● WORK INSTRUCTIONS
For the word "STEPS", find each line in the entries where it occurs and copy that line.
(EXERCISE DATA)
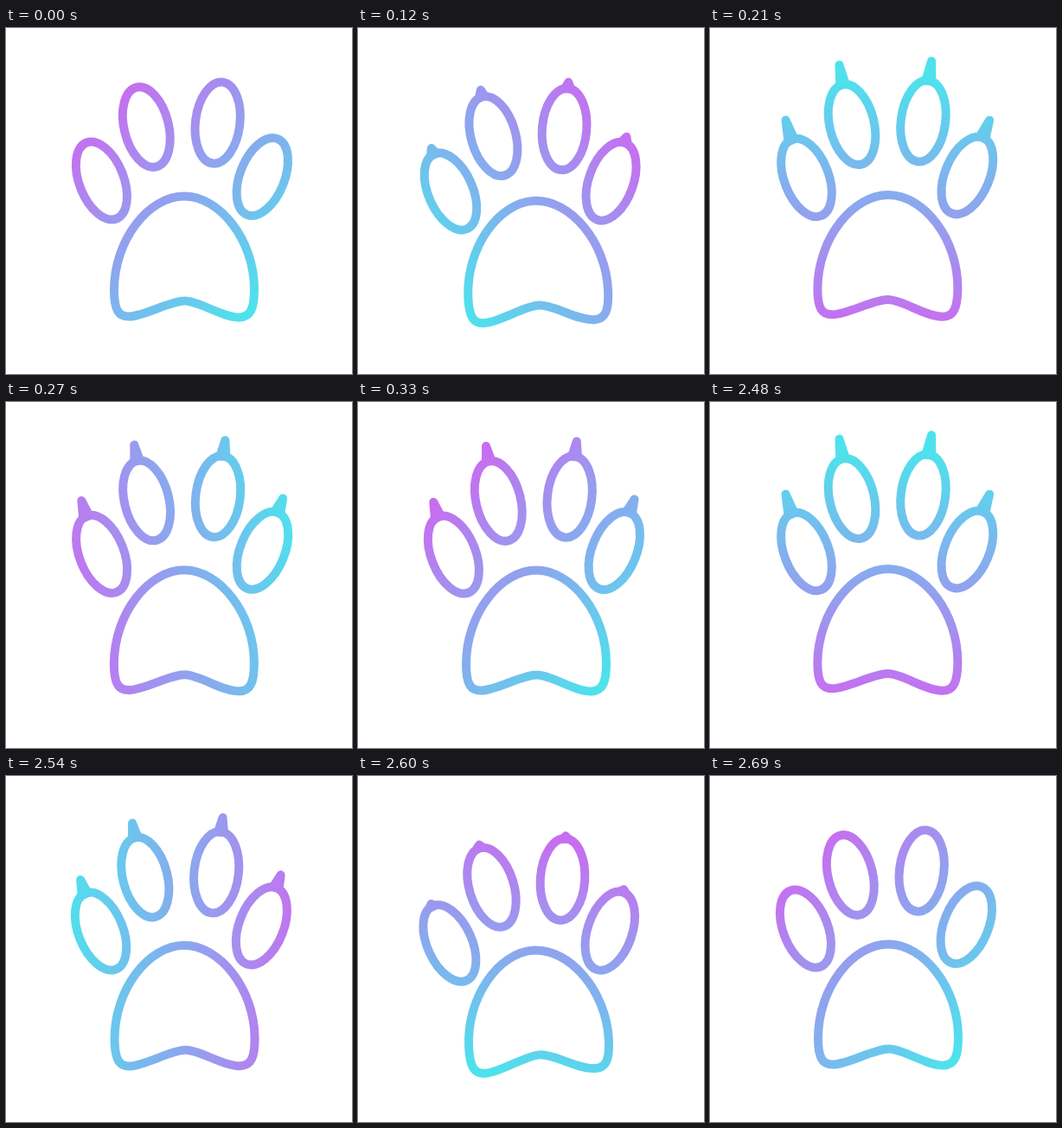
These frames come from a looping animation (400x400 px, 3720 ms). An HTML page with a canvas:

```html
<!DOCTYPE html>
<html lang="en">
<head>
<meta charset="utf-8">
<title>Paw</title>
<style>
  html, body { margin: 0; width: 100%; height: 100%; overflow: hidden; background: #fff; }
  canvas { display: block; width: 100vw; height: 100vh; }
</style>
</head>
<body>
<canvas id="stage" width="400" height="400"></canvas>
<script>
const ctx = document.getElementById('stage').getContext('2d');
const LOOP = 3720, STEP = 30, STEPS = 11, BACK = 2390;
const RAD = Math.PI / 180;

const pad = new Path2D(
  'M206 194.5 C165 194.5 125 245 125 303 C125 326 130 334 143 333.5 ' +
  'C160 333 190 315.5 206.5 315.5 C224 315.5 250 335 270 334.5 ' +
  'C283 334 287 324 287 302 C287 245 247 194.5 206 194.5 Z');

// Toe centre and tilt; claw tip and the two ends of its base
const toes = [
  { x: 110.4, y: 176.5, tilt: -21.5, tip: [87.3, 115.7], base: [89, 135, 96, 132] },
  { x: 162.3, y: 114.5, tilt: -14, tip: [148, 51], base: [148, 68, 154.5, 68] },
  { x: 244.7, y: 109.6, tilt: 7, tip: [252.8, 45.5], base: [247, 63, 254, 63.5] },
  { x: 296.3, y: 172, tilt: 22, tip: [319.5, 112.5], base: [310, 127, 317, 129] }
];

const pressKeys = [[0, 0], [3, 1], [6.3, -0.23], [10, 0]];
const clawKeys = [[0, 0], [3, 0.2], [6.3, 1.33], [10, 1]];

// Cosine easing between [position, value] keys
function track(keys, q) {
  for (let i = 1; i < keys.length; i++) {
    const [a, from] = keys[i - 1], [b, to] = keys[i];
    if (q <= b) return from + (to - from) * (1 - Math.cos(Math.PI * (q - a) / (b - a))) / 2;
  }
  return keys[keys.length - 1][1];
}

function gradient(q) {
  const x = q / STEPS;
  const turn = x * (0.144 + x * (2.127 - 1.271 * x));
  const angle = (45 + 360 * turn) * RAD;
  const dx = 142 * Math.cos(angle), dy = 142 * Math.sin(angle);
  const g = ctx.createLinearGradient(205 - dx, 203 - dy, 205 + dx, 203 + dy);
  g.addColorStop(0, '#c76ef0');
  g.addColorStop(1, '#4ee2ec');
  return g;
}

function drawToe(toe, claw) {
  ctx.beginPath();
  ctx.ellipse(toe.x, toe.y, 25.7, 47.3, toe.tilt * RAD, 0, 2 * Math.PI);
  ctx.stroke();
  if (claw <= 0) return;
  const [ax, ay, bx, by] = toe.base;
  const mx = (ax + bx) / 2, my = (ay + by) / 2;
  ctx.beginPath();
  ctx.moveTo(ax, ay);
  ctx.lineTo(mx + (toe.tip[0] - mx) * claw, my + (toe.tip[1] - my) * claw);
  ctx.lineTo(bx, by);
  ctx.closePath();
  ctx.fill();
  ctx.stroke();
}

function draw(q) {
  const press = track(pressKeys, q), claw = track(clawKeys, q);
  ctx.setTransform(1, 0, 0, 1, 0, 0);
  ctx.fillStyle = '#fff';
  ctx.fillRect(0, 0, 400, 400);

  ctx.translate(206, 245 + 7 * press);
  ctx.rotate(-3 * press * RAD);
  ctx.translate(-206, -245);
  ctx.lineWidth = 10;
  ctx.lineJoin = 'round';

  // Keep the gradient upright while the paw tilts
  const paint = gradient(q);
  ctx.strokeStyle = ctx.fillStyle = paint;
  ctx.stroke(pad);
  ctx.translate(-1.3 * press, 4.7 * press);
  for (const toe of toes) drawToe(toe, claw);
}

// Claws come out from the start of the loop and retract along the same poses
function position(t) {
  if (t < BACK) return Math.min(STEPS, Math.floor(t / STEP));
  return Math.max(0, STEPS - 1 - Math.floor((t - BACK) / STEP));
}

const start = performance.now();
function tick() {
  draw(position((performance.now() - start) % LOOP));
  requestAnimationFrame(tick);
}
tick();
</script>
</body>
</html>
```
(End EXERCISE DATA)
● EXERCISE SOLUTION
const LOOP = 3720, STEP = 30, STEPS = 11, BACK = 2390;
  const x = q / STEPS;
  if (t < BACK) return Math.min(STEPS, Math.floor(t / STEP));
  return Math.max(0, STEPS - 1 - Math.floor((t - BACK) / STEP));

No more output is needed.